Syllabus / Professionals 101
What a General Contractors do (and do not)
What do general contractors, user interface designers, actuaries and data scientists all have in common? They all top the list of misunderstood professions.
What a General Contractor does
When you hire a general contractor, their principle role is to marshal and manage the necessary human and material resources to achieve the agreed-upon design and scope of work for your project.
Their years of experience in the field, management ability, business acumen, familiarity with current construction methods and access to skilled tradespeople is the cornerstone of your project’s success.
Your general contractor will be expected to take full responsibility for estimating your project’s material and human-resource cost and is highly motivated to find the best possible price among their subcontractors and suppliers without compromising on quality. Then once you have accepted their bid, they are responsible for sequencing, managing and integrating all suppliers and subcontractors into a seamless workflow to successfully deliver your project to quality, on schedule and on budget.
They are required to do all of this while fielding the unexpected– from unexpected issues in construction, managing the expectations of understandably emotional owners to material delays, inclement weather and traffic. It is no easy task.
What a General Contractor does not do

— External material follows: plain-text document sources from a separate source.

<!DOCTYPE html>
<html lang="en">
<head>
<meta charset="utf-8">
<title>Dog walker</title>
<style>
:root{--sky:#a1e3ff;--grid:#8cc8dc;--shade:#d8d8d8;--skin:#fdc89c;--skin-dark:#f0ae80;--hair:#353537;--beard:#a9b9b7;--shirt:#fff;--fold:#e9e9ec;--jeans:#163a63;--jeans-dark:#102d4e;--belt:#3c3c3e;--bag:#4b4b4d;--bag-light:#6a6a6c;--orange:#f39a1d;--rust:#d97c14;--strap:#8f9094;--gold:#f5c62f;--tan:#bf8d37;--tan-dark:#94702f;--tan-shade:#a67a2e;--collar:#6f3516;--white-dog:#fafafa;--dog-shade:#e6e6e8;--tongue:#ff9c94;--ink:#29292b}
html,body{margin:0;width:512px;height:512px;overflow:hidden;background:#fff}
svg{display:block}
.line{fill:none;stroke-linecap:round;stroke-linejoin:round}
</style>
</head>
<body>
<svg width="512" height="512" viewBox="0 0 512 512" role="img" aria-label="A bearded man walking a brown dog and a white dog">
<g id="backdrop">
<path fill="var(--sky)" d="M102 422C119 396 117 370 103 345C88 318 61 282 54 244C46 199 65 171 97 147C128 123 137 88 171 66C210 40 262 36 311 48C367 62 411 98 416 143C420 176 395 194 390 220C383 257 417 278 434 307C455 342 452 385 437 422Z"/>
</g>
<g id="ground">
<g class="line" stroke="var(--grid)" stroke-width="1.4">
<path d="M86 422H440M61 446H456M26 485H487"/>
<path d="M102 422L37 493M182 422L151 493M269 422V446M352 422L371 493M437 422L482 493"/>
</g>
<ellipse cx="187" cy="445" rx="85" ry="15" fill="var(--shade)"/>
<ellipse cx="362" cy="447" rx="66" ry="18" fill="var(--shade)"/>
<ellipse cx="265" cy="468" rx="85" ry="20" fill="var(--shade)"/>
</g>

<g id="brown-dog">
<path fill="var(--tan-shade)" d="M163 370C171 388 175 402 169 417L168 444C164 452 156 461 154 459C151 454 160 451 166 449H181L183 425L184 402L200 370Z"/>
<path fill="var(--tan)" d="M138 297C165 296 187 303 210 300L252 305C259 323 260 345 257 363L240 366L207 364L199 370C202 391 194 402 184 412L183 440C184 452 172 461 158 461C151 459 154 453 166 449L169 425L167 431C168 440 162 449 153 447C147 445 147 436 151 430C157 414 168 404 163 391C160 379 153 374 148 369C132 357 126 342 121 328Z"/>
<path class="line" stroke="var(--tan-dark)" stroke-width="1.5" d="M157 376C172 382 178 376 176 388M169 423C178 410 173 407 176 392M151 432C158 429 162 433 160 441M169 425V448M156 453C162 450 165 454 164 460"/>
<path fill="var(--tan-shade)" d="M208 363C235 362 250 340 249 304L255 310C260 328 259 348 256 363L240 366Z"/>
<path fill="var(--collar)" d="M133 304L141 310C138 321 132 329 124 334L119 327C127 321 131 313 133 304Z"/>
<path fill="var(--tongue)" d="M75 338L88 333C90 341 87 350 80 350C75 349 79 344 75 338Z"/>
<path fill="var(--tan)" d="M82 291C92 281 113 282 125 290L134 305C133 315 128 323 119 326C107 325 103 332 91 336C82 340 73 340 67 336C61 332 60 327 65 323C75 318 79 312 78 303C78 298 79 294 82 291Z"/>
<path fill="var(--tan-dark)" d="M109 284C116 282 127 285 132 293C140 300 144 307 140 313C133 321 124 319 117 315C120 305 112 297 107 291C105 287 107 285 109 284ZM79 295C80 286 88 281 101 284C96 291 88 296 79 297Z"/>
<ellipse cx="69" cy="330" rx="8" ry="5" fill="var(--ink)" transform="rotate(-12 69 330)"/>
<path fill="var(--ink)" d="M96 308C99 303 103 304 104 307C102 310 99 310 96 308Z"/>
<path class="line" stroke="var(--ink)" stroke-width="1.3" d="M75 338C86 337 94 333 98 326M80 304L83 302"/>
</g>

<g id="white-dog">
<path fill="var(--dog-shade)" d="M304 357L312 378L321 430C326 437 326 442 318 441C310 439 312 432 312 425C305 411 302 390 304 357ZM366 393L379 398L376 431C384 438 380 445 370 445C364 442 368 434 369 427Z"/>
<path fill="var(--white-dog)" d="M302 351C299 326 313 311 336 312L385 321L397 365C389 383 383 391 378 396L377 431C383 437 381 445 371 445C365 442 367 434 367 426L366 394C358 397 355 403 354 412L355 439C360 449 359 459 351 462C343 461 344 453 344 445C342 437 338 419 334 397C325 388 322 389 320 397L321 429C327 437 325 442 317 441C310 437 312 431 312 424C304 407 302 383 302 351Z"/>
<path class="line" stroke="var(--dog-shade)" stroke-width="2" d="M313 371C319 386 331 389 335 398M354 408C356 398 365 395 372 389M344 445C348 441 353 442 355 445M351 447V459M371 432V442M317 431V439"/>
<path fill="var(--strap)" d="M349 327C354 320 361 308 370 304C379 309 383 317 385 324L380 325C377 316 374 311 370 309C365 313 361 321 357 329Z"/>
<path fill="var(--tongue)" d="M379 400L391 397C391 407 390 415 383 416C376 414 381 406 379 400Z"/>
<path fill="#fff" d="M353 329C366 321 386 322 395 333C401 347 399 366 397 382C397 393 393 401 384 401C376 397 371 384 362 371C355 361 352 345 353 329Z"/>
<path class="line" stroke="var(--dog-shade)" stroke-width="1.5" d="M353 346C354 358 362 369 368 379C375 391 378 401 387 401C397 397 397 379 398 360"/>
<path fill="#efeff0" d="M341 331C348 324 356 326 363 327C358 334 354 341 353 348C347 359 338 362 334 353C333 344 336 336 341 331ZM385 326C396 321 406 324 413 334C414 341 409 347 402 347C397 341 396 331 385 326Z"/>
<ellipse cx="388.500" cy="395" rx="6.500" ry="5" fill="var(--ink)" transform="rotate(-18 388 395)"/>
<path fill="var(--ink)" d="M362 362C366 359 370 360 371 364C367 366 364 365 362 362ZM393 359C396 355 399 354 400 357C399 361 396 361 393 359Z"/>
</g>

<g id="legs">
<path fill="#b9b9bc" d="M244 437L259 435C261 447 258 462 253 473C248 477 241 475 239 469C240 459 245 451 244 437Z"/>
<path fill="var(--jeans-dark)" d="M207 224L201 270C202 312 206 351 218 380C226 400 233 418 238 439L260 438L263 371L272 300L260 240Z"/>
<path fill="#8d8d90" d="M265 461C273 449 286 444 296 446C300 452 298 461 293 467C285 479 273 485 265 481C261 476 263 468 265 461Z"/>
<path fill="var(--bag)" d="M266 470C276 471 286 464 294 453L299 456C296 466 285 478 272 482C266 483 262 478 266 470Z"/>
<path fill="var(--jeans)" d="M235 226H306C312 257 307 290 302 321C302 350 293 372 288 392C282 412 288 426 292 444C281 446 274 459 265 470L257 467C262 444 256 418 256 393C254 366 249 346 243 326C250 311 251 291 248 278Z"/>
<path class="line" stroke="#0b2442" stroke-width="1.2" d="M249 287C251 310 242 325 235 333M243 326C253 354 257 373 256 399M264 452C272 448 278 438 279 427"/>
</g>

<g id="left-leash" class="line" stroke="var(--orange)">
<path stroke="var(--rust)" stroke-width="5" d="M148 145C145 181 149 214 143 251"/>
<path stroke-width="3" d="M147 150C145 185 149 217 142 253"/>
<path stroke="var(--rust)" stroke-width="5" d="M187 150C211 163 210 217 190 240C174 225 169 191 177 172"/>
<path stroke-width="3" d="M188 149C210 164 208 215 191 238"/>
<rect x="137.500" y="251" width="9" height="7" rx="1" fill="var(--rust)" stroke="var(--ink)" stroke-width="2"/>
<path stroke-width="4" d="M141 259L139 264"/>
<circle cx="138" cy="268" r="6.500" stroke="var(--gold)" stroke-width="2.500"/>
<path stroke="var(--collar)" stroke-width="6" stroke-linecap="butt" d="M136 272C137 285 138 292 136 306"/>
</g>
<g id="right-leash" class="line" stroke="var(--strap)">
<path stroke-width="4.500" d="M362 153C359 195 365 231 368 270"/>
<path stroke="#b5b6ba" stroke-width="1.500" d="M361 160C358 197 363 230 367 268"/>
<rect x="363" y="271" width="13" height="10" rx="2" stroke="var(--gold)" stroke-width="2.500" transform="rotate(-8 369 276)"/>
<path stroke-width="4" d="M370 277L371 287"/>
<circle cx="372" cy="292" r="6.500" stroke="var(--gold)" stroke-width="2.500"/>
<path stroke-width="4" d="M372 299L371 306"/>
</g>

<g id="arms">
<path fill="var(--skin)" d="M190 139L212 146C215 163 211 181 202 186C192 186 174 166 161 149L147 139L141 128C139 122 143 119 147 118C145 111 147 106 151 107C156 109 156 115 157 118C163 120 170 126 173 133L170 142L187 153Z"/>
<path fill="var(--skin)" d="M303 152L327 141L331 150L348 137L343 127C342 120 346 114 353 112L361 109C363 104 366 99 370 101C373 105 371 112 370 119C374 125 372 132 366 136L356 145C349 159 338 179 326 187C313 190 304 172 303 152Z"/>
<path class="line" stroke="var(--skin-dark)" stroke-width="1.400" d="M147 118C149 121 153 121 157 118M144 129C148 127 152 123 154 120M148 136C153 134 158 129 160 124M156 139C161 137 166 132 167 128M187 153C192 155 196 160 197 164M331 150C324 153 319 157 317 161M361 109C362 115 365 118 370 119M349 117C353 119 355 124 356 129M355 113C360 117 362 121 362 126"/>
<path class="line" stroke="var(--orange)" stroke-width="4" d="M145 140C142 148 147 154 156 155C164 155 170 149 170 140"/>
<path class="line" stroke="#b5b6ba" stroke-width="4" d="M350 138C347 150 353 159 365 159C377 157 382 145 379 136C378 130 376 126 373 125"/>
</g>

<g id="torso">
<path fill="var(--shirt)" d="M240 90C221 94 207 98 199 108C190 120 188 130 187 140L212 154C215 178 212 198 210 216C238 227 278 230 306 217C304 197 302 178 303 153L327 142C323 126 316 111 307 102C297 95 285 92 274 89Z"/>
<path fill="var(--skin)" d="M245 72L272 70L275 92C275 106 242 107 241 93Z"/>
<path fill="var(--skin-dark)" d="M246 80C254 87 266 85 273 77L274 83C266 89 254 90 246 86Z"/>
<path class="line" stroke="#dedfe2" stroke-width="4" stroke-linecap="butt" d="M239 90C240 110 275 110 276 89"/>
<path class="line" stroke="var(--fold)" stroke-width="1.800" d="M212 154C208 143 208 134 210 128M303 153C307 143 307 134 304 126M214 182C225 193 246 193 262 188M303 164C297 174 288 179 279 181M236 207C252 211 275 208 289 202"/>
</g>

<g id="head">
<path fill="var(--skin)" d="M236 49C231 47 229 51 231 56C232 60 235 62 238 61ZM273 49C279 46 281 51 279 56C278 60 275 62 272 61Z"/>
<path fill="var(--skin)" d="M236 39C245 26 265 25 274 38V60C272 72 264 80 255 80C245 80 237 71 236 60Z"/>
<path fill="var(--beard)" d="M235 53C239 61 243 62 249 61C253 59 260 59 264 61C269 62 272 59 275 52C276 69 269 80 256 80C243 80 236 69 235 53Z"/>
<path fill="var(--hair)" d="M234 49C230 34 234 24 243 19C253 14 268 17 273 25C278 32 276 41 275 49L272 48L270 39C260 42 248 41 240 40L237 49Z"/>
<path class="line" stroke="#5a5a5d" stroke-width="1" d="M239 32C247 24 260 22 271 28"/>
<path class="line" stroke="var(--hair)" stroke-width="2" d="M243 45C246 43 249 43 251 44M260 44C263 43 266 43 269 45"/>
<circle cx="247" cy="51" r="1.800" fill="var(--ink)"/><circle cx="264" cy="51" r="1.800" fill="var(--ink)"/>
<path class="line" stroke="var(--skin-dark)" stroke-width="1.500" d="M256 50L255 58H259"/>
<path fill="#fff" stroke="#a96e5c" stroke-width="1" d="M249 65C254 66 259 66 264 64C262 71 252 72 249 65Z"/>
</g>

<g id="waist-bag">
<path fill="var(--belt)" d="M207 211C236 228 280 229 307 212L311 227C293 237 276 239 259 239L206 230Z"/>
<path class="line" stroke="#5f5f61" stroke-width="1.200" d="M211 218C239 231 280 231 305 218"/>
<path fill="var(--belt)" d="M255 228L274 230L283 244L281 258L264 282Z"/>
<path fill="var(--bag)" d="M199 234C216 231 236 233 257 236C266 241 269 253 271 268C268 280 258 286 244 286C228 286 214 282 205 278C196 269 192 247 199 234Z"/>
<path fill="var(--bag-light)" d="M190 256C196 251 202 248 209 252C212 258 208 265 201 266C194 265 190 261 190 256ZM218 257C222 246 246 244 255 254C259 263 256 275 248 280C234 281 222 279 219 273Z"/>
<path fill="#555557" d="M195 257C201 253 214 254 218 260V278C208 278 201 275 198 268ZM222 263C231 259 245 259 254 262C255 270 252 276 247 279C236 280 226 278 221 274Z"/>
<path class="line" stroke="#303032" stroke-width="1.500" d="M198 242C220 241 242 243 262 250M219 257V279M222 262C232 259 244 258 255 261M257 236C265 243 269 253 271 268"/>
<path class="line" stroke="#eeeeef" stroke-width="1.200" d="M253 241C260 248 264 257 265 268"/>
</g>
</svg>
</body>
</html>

There are several myths about general contracting. Here are a few of the things that experienced, successful general contractors do not typically do:
Work on site: although most general contractors have “come up through a trade” (mostly via carpentry as its the profession that interacts most with all others), a general contractor is too busy managing a project, or several*, to be available to carry out construction work on site– this is best left to the dedicated and specialized skilled labor the general contractor has hired.
Specialize in a certain style: Owners often worry about the general contractor’s ability to meet the demanding or aesthetic style of their design vision. “Has the contractor done a modernist home before?”
This actually speaks to the experience level of the architect more than the general contractor. When architect’s interview general contractors, they typically ask them about their company’s history, management structure and experience level of various employees and sub-contractors. These are considered the fundamental metrics of a general contractor.
That said, a general contractor with only traditional work in their portfolio may be rusty in the nuances, traps and tricks of a modernist vocabulary. For example, the preparation work involved after rough framing for reveal bases, frameless grilles and jambs is very different on a modernist home than on a traditional one.
All that said, a good general contractor with good repeat business* rarely finds it difficult to hire away the best skilled labor to suit a projects design style.
Offer design input: Experienced general contractors understand the tremendous value they add as builders and leave design and style to the architects and interior designers. They know their core competencies lay in being able to offer superior construction methods and coordinate and manage the skilled labor needed to achieve the design.
Having a contractor that interjects aesthetic and design opinions can only dilute a design scheme, create confusion and potentially add cost and delays to a project.
* If a general contractor only does one project at a time, they're unlikely to have access to diverse trades of various skills or the volume of work to attract the best talent.